City of Austin drops lawsuit against firefighter with cancer who filed for workers comp

Carrie Stewart is a lieutenant for the Austin Fire Department.

In 2015, Lt. Stewart was diagnosed and treated for occupational cancer. The Austin Firefighter's Association says, “Her claim with workers compensation has been twice affirmed, by four judges who designated that her cancer is a line-of-duty diagnosis under Texas law.”

In 2017, the City of Austin filed a lawsuit against Carrie, asking for a reversal of the rulings and seeking reasonable costs and attorney’s fees. This week, after 3 years, the city decided to drop the suit.

She says, "I'm feeling a little overwhelmed and feeling incredibly grateful to all of our city council members and Mayor Adler." Stewart says they asked really good questions to really understand the suit. She says she's surprised but so grateful. 

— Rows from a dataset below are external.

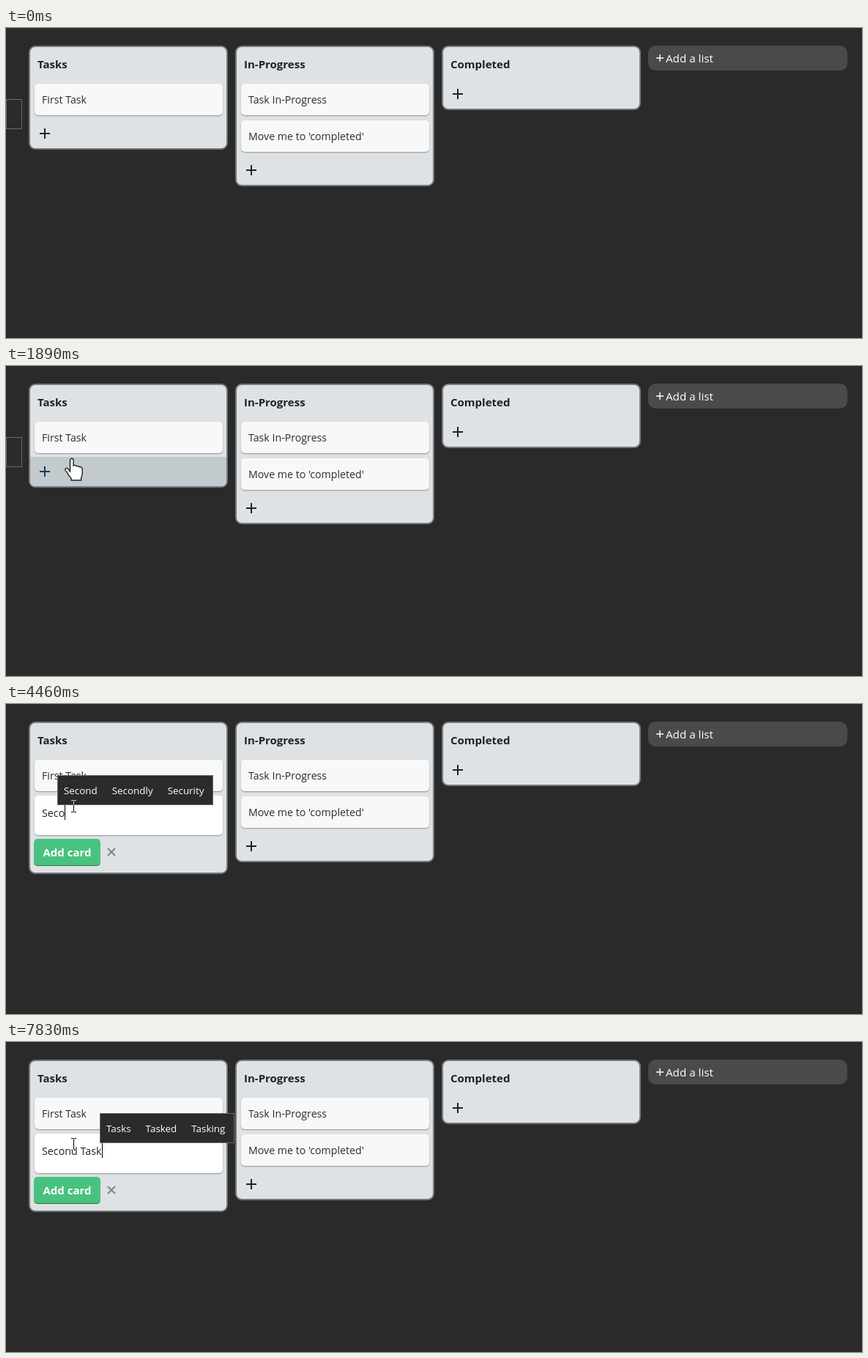
Recreate the animation shown at these times as an HTML page. Size 1169 by 423 pixels, loop 8000 ms.

```html
<!DOCTYPE html>
<html lang="en">
<head>
<meta charset="utf-8">
<title>Task board</title>
<style>
html, body { margin: 0; width: 100%; height: 100%; overflow: hidden; background: #2a2a2a; }
body { position: relative; font: 14.2px "Open Sans", "Noto Sans", sans-serif; color: #2b2b2b; }
div, svg { position: absolute; box-sizing: border-box; white-space: pre; }
svg { overflow: visible; }
[hidden] { display: none; }
.list { top: 24px; width: 272px; background: #dee2e5; border: 2px solid #73787c; border-radius: 9px; }
.title { left: 10px; top: 12px; font: bold 15px/22px "Open Sans", "Noto Sans", sans-serif; color: #1f2225; }
.card { left: 6px; width: 257px; height: 43px; padding-left: 10px; line-height: 43px;
  background: #f8f8f8; border-radius: 5px; box-shadow: 0 1px 1.5px #8d9296; }
.add { left: 0; bottom: 0; width: 268px; height: 40px; border-radius: 0 0 6px 6px; color: #222; }
.add.hover { background: #c2cace; color: #1c3a52; }
.add svg { left: 13px; top: 13px; }
.new { left: 877px; top: 24px; width: 272px; height: 34px; border-radius: 10px; background: #4a4a4a;
  padding-left: 24px; font: 500 15.2px/34px "Open Sans", "Noto Sans", sans-serif; color: #fff; }
.new svg { left: 11px; top: 12px; }
#editor { top: 99px; background: #fff; padding-top: 12px; line-height: 23px; font-size: 14.3px; }
#typed { color: #222; }
#hint { color: #757575; }
#caret { position: absolute; top: 13px; width: 1px; height: 20px; background: #000; }
#actions { left: 5px; }
.button { width: 91px; height: 37px; border-radius: 5px; background: #48c27f; border-bottom: 1px solid #36752f;
  color: #fff; text-align: center; font: bold 15px/37px "Open Sans", "Noto Sans", sans-serif; }
#popup { top: 97px; height: 41px; padding: 0 12px 0 8px; display: flex; gap: 20px; overflow: hidden;
  background: #2b2b2b; border: 1px solid #6b6b6b; color: #fff; font-size: 13.4px; line-height: 40px; }
#popup[hidden] { display: none; }
#beam { left: 89px; top: 131px; mix-blend-mode: difference; }
</style>
</head>
<body>
<script>
const LOOP = 8000;
const PHRASE = "Second Task";

const plus = (size, weight) => `<svg width="${size}" height="${size}" fill="none" stroke="currentColor"
  stroke-width="${weight}"><path d="M${size / 2} 0v${size}M0 ${size / 2}h${size}"/></svg>`;

const list = (x, height, title, cards) => `<div class="list" style="left:${x}px;height:${height}px">
  <div class="title">${title}</div>${cards.map((text, i) =>
    `<div class="card" style="top:${50 + i * 49.5}px">${text}</div>`).join("")}
  <div class="add">${plus(14, 2)}</div></div>`;

document.body.innerHTML =
  list(31, 142, "Tasks", ["First Task"]) +
  list(313, 192, "In-Progress", ["Task In-Progress", "Move me to 'completed'"]) +
  list(595, 88, "Completed", []) +
  `<div class="new">${plus(10, 1.4)}Add a list</div>
  <div id="popup"></div>
  <svg id="arrow" fill="#fff" stroke="#000"><path transform="scale(1.4)"
    d="M.5.5v16l3.7-3.5 2.4 5.5 2.2-1-2.3-5.4h5z"/></svg>
  <svg id="hand" fill="#fff" stroke="#000" stroke-width="1.2"><path d="M-2.5 18V2.5a2.3 2.3 0 0 1 4.6 0V10
    q2.2-1.4 4.2.8 2.4-1 4 1 3.6-.6 3.9 2.8v6.4q-.2 3-1.6 5.2v3.6H-1v-2.6q-3.6-3.6-5.2-7.2
    -1-2-2.6-3.4c-1.6-2.4 1.6-4.2 3.8-2.2z"/></svg>
  <svg id="beam" width="7" height="17" stroke="#fff" shape-rendering="crispEdges">
    <path d="M0 .5h3m1 0h3M3.5 1v15M0 16.5h3m1 0h3"/></svg>`;

const firstList = document.querySelector(".list");
const addRow = firstList.querySelector(".add");
firstList.insertAdjacentHTML("beforeend",
  `<div id="editor" class="card"><span id="typed"></span><span id="caret"></span><span
    id="hint">Add a description about a task or<br>bug!...</span></div>
  <div id="actions"><div class="button">Add card</div>
    <svg style="left:101px;top:13px" stroke="#7b8084" stroke-width="1.8"><path d="M0 0l10 10M10 0L0 10"/></svg></div>`);
const [editor, typed, caret, hint, actions, popup, arrow, hand, beam] =
  ["editor", "typed", "caret", "hint", "actions", "popup", "arrow", "hand", "beam"]
    .map(id => document.getElementById(id));

// Time at which each letter of the phrase appears
const keyTimes = [3540, 3870, 4270, 4460, 4930, 5320, 5720, 6120, 6390, 6510, 6720];

// Start time, left edge, suggestions, right edge while the box is still resizing
const popups = [
  [3670, 55, "Sorry Should Since"],
  [4130, 63, "See Send Seen"],
  [4360, 70, "Second Secondly Security"],
  [4730, 79, "Second Secondly Seconds", 283],
  [5120, 79, "Second Secondly Seconds"],
  [5250, 88, "Second Secondly Seconds", 294],
  [5520, 96, "Secondly Seconds Secondary"],
  [5720, 0, ""],
  [5920, 100, "half time and"],
  [6320, 108, "Thanks Today Those"],
  [6510, 114, "Table Tablet Tab"],
  [6650, 121, "Task Tasks Tasting"],
  [6850, 128, "Tasks Tasked Tasking", 295],
  [7040, 128, "Tasks Tasked Tasking"],
];

// Pointer path: time, x, y
const path = [[500, 2, 120], [1160, 73, 137], [1300, 83, 138], [1430, 88, 138]];

function pointerAt(t) {
  if (t >= 1890) return [90, 126];
  if (t >= 1760) return [89, 132];
  const step = 200 / 3;
  const time = Math.min(1430, 500 + Math.floor((t - 500 + 5) / step) * step);
  const i = Math.max(1, path.findIndex(p => p[0] >= time));
  const [t0, x0, y0] = path[i - 1], [t1, x1, y1] = path[i];
  const k = Math.max(0, (time - t0) / (t1 - t0));
  return [Math.round(x0 + (x1 - x0) * k), Math.round(y0 + (y1 - y0) * k)];
}

let shownPopup;
function showPopup(entry) {
  if (entry === shownPopup) return;
  shownPopup = entry;
  popup.hidden = !entry || !entry[2];
  if (popup.hidden) return;
  const [, left, words, right] = entry;
  popup.innerHTML = words.split(" ").map(word => `<span>${word}</span>`).join("");
  popup.style.left = left + "px";
  popup.style.width = right ? right - left + "px" : "auto";
}

function draw(t) {
  const editing = t >= 2280;
  const count = keyTimes.filter(time => time <= t).length;
  const editorHeight = count ? 54 : 76;

  const [x, y] = pointerAt(t);
  const moving = t >= 500 && !editing;
  const hovering = moving && x >= 33 && y >= 124;
  arrow.style.display = moving && !hovering ? "" : "none";
  hand.style.display = hovering ? "" : "none";
  beam.style.display = t >= 2680 ? "" : "none";
  for (const pointer of [arrow, hand]) {
    pointer.style.left = x + "px";
    pointer.style.top = y + "px";
  }

  addRow.hidden = editing;
  addRow.classList.toggle("hover", hovering);
  editor.hidden = actions.hidden = !editing;
  firstList.style.height = (editing ? editorHeight + 154 : 142) + "px";
  editor.style.height = editorHeight + "px";
  actions.style.top = editorHeight + 104 + "px";

  typed.textContent = PHRASE.slice(0, count);
  hint.hidden = count > 0;
  caret.hidden = !(t < 2420 || t >= 3080 && t < 3410 || t >= 3540 && t < 7430 || t >= 7830);
  showPopup(popups.findLast(entry => entry[0] <= t));
}

function frame() {
  draw(performance.now() % LOOP);
  requestAnimationFrame(frame);
}
frame();
</script>
</body>
</html>
```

"It's been a long few years and been a long year and a half since the city's filed the suit. But again it's been a lot of preparation kind of waiting for things to happen just carrying that around a little bit and knowing that it's kind of hanging around in the background,” Stewart says.

Stewart is hoping there will be more transparency when handling cases like hers next time. Stewart says she's been speaking with Patrick Mahoney from Baytown. "He sent me a congratulations and hopefully the city of Baytown will step up and do the right thing and be able to drop the suit against him as well."

Mahoney had half of his thyroid removed because of cancer and regularly undergoes hormone treatment and blood workups. He is currently paying his expenses out-of-pocket, after the city of Baytown filed a similar suit against him.

He told our sister station in Houston, "We had a firefighter here who died of stomach cancer and they denied his claim and he died and was unable to pursue it and I hope that nobody has to go through this again it's ridiculous."

The Austin Firefighters Association says both the International Association of Firefighters and Baytown Fire Department reached out when the city first filed the lawsuit. They asked could they help, but the Austin Firefighters Association declined, saying "we thought things would fizzle out between Carrie and the city. Time went on, no resolution so we decided to reach out to the media."

They also say, “From the beginning we've stuck to the facts and judges who have reviewed Carrie’s case have agreed, carrier’s cancer is undeniably covered under state law. This suit against her was unprecedented, and action taken by the council was the right call.”

Stewart says there will be legal steps to file an issuance of non-suit and she will work on trying to find best practices for firefighters and for the Austin Fire Department.